The second section goes back to the 19th C. where we meet Aurora, daughter of a maidservant who has a very unexpected life ahead of her. When her mistress runs off with another man, Aurora is cast out of the house under suspicion of aiding her -- untrue, and in her anger, Aurora takes with her the chocolate pot that she'd had to prepare for that feckless mistress each morning (and was fond of scooping the dregs out for herself later.) She guiltily tries to return it for years but no luck. Her new position is as housemaid to an eccentric doctor, and over the years they develop their own charming relationship, intellectual and emotional as well. I liked this story; interestingly, it's told in the second person, a hard thing to do, but it mostly works here. 

And then the finale of the book takes us back to 17th C. Barcelona where Mariana, the wife of a famous chocolate manufacturer and official purveyor to the French court, is struggling to keep her business going in her husband's absence (pretty final absence though she is hiding that). A French delegation has come to Barcelona to find out the secret of the new chocolate mill that she has invented, carrying with them the gift of a chocolate pot made by a French princess. One of the delegates falls in love with Mariana despite himself, and this is the romance we follow. And of course, it's told in the first person. This story was swashbuckling, colourful, engaging, and lots of fun. It finishes with the moment of creation of our trusty chocolate pot, an object that now holds much more interest for the reader.

It was a risky choice to write this book in reverse chronology. The further back it went, the more interesting it got -- but I nearly didn't get there because the opening did not draw me in in the same way at all. I admired the concept though, and the decision to change the narrative perspective, too. Once I got into it, I enjoyed this book a lot, especially the second and third stories, and loved the overall arc of the narrative following an object. I did find that I had a craving for hot chocolate even in the heat wave that was occurring while I was reading this though, so beware!

I do recommend it, as it is clever, with lots of great detail, and a good concept.
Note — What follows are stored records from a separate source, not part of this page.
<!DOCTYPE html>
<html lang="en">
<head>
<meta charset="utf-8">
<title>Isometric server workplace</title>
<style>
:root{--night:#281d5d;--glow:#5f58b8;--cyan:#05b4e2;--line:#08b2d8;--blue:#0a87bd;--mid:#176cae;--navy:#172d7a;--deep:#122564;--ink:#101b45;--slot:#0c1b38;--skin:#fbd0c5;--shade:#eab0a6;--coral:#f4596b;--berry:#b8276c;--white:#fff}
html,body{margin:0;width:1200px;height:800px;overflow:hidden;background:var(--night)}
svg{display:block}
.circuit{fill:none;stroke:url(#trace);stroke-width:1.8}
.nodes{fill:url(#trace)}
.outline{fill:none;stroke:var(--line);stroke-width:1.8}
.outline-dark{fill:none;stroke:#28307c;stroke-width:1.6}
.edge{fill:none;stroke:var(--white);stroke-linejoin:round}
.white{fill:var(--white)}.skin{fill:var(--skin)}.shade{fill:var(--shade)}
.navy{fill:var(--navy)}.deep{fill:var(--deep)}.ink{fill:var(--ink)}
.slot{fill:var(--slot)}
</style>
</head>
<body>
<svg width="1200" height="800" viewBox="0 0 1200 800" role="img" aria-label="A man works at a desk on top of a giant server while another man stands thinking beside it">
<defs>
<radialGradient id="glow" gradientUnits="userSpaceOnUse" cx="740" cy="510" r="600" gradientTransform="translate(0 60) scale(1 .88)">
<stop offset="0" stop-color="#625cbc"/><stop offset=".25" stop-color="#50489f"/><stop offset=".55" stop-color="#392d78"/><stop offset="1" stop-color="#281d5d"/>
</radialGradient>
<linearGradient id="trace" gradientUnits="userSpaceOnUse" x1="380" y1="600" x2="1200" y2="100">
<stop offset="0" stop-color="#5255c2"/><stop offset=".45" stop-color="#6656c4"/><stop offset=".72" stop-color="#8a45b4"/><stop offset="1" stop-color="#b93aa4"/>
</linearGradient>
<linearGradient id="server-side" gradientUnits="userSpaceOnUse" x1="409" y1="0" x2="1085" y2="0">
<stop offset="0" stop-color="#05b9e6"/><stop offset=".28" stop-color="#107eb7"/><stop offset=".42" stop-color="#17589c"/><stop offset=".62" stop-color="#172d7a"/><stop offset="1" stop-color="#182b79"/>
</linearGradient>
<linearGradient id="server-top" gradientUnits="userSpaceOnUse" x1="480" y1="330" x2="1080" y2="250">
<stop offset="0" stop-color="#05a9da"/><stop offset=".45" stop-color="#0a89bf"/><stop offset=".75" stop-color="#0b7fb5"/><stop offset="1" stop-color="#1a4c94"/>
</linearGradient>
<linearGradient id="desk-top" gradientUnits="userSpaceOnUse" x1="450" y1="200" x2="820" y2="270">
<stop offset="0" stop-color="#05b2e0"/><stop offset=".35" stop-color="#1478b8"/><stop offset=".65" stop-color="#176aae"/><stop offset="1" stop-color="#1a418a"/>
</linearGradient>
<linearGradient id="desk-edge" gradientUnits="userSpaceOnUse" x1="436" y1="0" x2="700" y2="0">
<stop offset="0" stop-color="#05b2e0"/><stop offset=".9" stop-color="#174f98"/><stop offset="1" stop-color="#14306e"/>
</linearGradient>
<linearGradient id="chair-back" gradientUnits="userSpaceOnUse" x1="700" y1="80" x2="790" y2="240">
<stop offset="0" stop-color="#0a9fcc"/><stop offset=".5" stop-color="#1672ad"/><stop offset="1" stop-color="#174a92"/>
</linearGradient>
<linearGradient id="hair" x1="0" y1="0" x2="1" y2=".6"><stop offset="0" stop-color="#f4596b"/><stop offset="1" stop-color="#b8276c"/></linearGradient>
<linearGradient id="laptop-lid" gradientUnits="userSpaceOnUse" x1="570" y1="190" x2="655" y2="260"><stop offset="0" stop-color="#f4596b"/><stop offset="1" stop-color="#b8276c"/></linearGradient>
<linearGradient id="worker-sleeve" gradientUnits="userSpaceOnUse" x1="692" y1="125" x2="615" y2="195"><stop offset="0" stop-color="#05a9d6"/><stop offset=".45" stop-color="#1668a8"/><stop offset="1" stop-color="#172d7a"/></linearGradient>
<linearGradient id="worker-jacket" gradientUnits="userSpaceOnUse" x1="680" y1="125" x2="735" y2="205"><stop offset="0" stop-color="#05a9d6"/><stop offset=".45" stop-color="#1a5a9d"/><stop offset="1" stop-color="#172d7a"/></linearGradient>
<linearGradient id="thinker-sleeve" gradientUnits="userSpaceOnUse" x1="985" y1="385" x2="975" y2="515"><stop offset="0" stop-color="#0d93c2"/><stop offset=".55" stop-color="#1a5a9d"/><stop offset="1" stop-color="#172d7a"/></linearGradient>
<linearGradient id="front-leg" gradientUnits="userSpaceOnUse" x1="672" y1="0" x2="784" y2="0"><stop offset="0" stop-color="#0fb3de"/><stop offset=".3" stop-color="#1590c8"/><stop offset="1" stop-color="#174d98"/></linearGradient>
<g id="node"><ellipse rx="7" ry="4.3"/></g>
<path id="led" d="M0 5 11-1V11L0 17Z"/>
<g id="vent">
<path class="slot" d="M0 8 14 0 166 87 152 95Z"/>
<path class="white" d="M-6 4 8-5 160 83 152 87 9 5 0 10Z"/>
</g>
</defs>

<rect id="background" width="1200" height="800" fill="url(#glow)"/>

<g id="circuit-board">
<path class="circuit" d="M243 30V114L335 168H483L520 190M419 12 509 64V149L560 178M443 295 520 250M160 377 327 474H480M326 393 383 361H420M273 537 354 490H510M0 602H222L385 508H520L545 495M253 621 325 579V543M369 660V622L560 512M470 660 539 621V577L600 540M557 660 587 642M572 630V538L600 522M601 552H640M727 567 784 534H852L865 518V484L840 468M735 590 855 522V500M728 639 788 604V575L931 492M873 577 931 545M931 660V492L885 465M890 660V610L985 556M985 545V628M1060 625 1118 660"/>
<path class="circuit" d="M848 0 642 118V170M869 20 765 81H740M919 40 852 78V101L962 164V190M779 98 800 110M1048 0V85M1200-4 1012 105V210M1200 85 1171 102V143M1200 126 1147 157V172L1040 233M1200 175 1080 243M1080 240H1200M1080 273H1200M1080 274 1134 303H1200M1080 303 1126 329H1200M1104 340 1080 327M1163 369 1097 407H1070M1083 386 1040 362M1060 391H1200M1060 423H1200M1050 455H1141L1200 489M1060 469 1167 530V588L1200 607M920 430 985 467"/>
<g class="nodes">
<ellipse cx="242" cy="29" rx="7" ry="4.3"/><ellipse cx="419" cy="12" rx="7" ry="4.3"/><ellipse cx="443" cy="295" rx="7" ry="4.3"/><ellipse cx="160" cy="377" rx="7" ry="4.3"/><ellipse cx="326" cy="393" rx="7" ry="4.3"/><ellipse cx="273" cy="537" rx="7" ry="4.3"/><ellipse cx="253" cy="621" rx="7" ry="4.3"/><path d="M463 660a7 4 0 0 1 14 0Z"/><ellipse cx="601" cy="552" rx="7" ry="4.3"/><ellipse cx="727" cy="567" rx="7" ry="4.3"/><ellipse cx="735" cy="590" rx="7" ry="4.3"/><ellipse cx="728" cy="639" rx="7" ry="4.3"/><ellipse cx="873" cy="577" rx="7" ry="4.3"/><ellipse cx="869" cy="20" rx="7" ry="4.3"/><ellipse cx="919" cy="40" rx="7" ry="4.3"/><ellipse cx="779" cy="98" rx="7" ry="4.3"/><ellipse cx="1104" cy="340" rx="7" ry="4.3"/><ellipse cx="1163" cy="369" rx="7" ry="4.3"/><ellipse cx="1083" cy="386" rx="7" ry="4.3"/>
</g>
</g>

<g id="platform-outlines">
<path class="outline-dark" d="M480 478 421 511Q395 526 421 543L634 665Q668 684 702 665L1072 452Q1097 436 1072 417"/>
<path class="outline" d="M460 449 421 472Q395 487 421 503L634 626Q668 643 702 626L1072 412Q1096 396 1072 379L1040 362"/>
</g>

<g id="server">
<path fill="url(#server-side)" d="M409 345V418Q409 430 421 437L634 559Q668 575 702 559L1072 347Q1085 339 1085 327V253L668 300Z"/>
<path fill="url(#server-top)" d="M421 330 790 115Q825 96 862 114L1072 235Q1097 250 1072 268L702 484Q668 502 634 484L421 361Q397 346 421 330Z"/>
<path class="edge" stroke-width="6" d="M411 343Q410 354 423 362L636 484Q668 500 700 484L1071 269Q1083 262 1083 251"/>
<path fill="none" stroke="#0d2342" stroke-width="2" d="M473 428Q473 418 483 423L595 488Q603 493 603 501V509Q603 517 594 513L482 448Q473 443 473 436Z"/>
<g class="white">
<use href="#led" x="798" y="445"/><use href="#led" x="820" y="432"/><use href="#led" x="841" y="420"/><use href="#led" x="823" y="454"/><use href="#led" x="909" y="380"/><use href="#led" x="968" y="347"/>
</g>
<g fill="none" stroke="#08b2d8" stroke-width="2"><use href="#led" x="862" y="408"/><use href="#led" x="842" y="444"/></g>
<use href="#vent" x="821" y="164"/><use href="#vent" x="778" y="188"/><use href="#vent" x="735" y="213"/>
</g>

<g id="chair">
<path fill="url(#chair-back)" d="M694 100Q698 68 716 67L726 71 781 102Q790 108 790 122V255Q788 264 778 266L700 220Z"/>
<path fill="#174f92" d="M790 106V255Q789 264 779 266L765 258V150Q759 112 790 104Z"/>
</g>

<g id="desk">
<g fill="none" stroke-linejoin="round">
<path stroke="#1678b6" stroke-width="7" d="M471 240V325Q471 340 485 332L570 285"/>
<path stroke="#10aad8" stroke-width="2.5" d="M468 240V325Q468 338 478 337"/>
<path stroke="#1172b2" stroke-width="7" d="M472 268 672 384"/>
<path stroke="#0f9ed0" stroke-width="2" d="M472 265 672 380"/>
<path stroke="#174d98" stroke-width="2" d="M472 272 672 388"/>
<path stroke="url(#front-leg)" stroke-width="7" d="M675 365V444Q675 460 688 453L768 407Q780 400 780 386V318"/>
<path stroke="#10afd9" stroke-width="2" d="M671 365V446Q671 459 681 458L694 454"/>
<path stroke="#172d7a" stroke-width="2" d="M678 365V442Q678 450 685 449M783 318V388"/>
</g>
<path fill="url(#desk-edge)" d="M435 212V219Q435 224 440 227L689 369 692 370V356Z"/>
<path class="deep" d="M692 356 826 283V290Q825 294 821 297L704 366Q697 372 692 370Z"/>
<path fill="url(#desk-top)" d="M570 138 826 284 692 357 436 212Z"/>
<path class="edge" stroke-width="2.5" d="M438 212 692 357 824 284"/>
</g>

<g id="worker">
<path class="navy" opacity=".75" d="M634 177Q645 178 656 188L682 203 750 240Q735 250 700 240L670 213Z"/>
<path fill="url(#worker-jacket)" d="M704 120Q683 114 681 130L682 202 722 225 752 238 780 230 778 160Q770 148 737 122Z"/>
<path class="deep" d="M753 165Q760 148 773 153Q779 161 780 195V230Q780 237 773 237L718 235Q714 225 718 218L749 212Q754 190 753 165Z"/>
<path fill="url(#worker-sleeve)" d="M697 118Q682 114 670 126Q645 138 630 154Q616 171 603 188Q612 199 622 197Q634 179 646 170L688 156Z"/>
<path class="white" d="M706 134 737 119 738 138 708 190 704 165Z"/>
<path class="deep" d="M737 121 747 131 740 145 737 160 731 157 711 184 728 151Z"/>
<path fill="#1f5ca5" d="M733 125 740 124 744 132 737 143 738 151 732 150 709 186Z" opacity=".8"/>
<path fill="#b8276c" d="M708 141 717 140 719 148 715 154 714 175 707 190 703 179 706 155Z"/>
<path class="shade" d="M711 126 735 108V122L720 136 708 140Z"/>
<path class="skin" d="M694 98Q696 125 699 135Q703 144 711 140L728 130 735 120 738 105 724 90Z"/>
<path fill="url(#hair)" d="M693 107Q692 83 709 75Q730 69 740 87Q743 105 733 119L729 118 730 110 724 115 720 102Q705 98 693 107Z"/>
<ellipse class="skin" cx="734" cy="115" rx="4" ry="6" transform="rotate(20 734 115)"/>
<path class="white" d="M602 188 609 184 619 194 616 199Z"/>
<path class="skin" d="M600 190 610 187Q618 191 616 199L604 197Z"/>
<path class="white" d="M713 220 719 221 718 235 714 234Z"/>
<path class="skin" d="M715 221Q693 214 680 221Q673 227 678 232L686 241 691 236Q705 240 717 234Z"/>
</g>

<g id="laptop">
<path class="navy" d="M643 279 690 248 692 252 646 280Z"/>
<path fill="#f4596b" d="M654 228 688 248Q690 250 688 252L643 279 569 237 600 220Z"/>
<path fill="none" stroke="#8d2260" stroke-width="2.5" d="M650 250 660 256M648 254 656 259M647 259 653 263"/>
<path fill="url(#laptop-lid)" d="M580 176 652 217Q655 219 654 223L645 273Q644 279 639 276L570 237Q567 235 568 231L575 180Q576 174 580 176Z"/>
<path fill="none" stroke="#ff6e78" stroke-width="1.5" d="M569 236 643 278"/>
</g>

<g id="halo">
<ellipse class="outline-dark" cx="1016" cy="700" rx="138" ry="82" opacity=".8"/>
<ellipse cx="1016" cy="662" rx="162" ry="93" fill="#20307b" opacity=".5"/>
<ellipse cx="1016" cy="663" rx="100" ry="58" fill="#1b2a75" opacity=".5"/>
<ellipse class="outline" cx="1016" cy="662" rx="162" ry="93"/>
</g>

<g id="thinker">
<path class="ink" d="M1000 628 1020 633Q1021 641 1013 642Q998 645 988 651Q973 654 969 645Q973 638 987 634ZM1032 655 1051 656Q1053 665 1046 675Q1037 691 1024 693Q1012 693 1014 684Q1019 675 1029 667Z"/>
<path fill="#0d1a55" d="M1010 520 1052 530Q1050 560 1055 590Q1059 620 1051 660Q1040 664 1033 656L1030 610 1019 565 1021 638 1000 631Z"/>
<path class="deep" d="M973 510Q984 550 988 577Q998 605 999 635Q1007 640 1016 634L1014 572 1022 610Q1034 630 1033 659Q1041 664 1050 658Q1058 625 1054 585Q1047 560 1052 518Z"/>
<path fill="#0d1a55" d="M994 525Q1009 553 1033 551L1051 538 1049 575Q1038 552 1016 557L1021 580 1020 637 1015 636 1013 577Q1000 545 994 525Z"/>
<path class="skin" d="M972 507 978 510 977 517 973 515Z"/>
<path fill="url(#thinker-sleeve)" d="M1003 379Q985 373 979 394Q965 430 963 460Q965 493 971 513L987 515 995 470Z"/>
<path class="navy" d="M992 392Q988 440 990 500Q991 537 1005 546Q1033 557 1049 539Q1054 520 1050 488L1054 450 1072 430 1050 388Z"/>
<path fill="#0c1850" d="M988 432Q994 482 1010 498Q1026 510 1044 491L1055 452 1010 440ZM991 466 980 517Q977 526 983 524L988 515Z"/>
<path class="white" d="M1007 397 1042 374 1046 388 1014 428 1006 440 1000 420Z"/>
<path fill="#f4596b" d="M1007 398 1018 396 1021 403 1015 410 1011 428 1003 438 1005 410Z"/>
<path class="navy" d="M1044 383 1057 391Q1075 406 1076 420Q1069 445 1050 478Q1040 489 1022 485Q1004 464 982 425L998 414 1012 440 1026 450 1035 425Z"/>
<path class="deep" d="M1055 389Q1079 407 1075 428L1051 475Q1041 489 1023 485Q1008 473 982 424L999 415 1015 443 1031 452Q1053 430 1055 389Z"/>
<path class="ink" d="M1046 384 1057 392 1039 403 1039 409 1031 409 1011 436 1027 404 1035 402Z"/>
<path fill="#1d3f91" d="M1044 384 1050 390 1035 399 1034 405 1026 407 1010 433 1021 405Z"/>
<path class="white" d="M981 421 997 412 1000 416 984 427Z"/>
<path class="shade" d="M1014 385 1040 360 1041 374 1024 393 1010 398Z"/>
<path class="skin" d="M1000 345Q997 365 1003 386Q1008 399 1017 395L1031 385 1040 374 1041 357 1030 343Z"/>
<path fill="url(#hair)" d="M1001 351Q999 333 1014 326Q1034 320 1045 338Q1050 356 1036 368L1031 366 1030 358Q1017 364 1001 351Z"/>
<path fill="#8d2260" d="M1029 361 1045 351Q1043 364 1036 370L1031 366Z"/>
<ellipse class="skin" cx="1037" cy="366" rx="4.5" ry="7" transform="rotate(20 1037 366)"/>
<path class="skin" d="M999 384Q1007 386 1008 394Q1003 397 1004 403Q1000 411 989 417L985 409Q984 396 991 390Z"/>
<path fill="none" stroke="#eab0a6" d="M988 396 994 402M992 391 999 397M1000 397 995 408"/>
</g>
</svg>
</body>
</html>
You might also like one story more than the others, but do give them all a chance, and you'll find they work together neatly.